#### Excerpted data ####

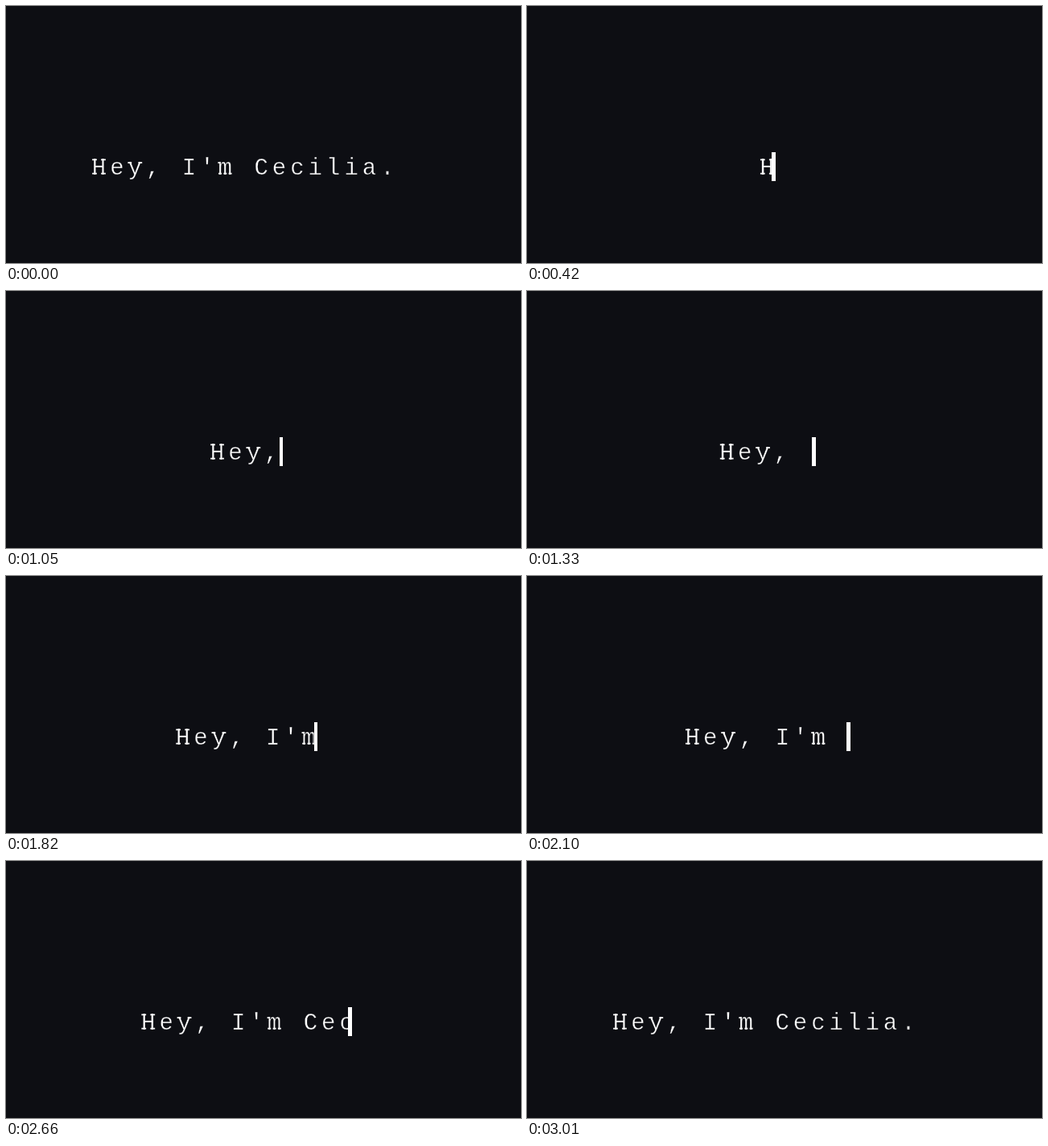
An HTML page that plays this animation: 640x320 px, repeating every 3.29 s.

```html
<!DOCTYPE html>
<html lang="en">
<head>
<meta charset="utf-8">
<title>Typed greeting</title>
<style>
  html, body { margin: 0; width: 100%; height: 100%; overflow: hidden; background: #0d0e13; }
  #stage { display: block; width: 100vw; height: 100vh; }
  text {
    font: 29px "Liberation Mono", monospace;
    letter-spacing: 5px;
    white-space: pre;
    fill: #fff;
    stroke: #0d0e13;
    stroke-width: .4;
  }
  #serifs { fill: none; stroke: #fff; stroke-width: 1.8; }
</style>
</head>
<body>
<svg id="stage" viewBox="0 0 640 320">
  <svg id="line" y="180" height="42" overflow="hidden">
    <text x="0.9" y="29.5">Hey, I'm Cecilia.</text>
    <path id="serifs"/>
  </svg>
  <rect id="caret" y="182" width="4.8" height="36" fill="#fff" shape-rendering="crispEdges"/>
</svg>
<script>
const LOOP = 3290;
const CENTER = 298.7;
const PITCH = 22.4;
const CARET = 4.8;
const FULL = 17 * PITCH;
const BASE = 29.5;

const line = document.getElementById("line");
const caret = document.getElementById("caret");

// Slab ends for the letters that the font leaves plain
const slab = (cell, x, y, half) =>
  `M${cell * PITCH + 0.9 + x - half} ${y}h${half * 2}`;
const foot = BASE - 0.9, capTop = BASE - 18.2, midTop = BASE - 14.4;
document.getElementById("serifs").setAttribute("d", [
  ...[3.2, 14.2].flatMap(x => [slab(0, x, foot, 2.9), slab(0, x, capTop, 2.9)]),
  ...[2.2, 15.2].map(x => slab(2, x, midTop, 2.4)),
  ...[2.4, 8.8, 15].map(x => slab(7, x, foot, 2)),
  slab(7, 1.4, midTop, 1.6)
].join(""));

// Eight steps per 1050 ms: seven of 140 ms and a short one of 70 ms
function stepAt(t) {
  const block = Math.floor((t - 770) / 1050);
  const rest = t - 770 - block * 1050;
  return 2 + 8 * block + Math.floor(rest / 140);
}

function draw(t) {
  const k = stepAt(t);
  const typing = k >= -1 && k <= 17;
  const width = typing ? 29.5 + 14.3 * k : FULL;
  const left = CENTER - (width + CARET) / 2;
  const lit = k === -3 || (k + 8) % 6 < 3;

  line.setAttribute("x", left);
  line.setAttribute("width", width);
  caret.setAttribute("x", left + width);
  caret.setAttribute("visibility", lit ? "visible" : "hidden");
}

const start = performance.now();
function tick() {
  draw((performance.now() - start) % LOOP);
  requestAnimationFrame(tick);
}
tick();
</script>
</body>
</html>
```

####

Your instructions:
Exact copies of all the entries, without any pictures, are what the answer must contain.

Completed task:
An HTML page that plays this animation: 640x320 px, repeating every 3.29 s.

```html
<!DOCTYPE html>
<html lang="en">
<head>
<meta charset="utf-8">
<title>Typed greeting</title>
<style>
  html, body { margin: 0; width: 100%; height: 100%; overflow: hidden; background: #0d0e13; }
  #stage { display: block; width: 100vw; height: 100vh; }
  text {
    font: 29px "Liberation Mono", monospace;
    letter-spacing: 5px;
    white-space: pre;
    fill: #fff;
    stroke: #0d0e13;
    stroke-width: .4;
  }
  #serifs { fill: none; stroke: #fff; stroke-width: 1.8; }
</style>
</head>
<body>
<svg id="stage" viewBox="0 0 640 320">
  <svg id="line" y="180" height="42" overflow="hidden">
    <text x="0.9" y="29.5">Hey, I'm Cecilia.</text>
    <path id="serifs"/>
  </svg>
  <rect id="caret" y="182" width="4.8" height="36" fill="#fff" shape-rendering="crispEdges"/>
</svg>
<script>
const LOOP = 3290;
const CENTER = 298.7;
const PITCH = 22.4;
const CARET = 4.8;
const FULL = 17 * PITCH;
const BASE = 29.5;

const line = document.getElementById("line");
const caret = document.getElementById("caret");

// Slab ends for the letters that the font leaves plain
const slab = (cell, x, y, half) =>
  `M${cell * PITCH + 0.9 + x - half} ${y}h${half * 2}`;
const foot = BASE - 0.9, capTop = BASE - 18.2, midTop = BASE - 14.4;
document.getElementById("serifs").setAttribute("d", [
  ...[3.2, 14.2].flatMap(x => [slab(0, x, foot, 2.9), slab(0, x, capTop, 2.9)]),
  ...[2.2, 15.2].map(x => slab(2, x, midTop, 2.4)),
  ...[2.4, 8.8, 15].map(x => slab(7, x, foot, 2)),
  slab(7, 1.4, midTop, 1.6)
].join(""));

// Eight steps per 1050 ms: seven of 140 ms and a short one of 70 ms
function stepAt(t) {
  const block = Math.floor((t - 770) / 1050);
  const rest = t - 770 - block * 1050;
  return 2 + 8 * block + Math.floor(rest / 140);
}

function draw(t) {
  const k = stepAt(t);
  const typing = k >= -1 && k <= 17;
  const width = typing ? 29.5 + 14.3 * k : FULL;
  const left = CENTER - (width + CARET) / 2;
  const lit = k === -3 || (k + 8) % 6 < 3;

  line.setAttribute("x", left);
  line.setAttribute("width", width);
  caret.setAttribute("x", left + width);
  caret.setAttribute("visibility", lit ? "visible" : "hidden");
}

const start = performance.now();
function tick() {
  draw((performance.now() - start) % LOOP);
  requestAnimationFrame(tick);
}
tick();
</script>
</body>
</html>
```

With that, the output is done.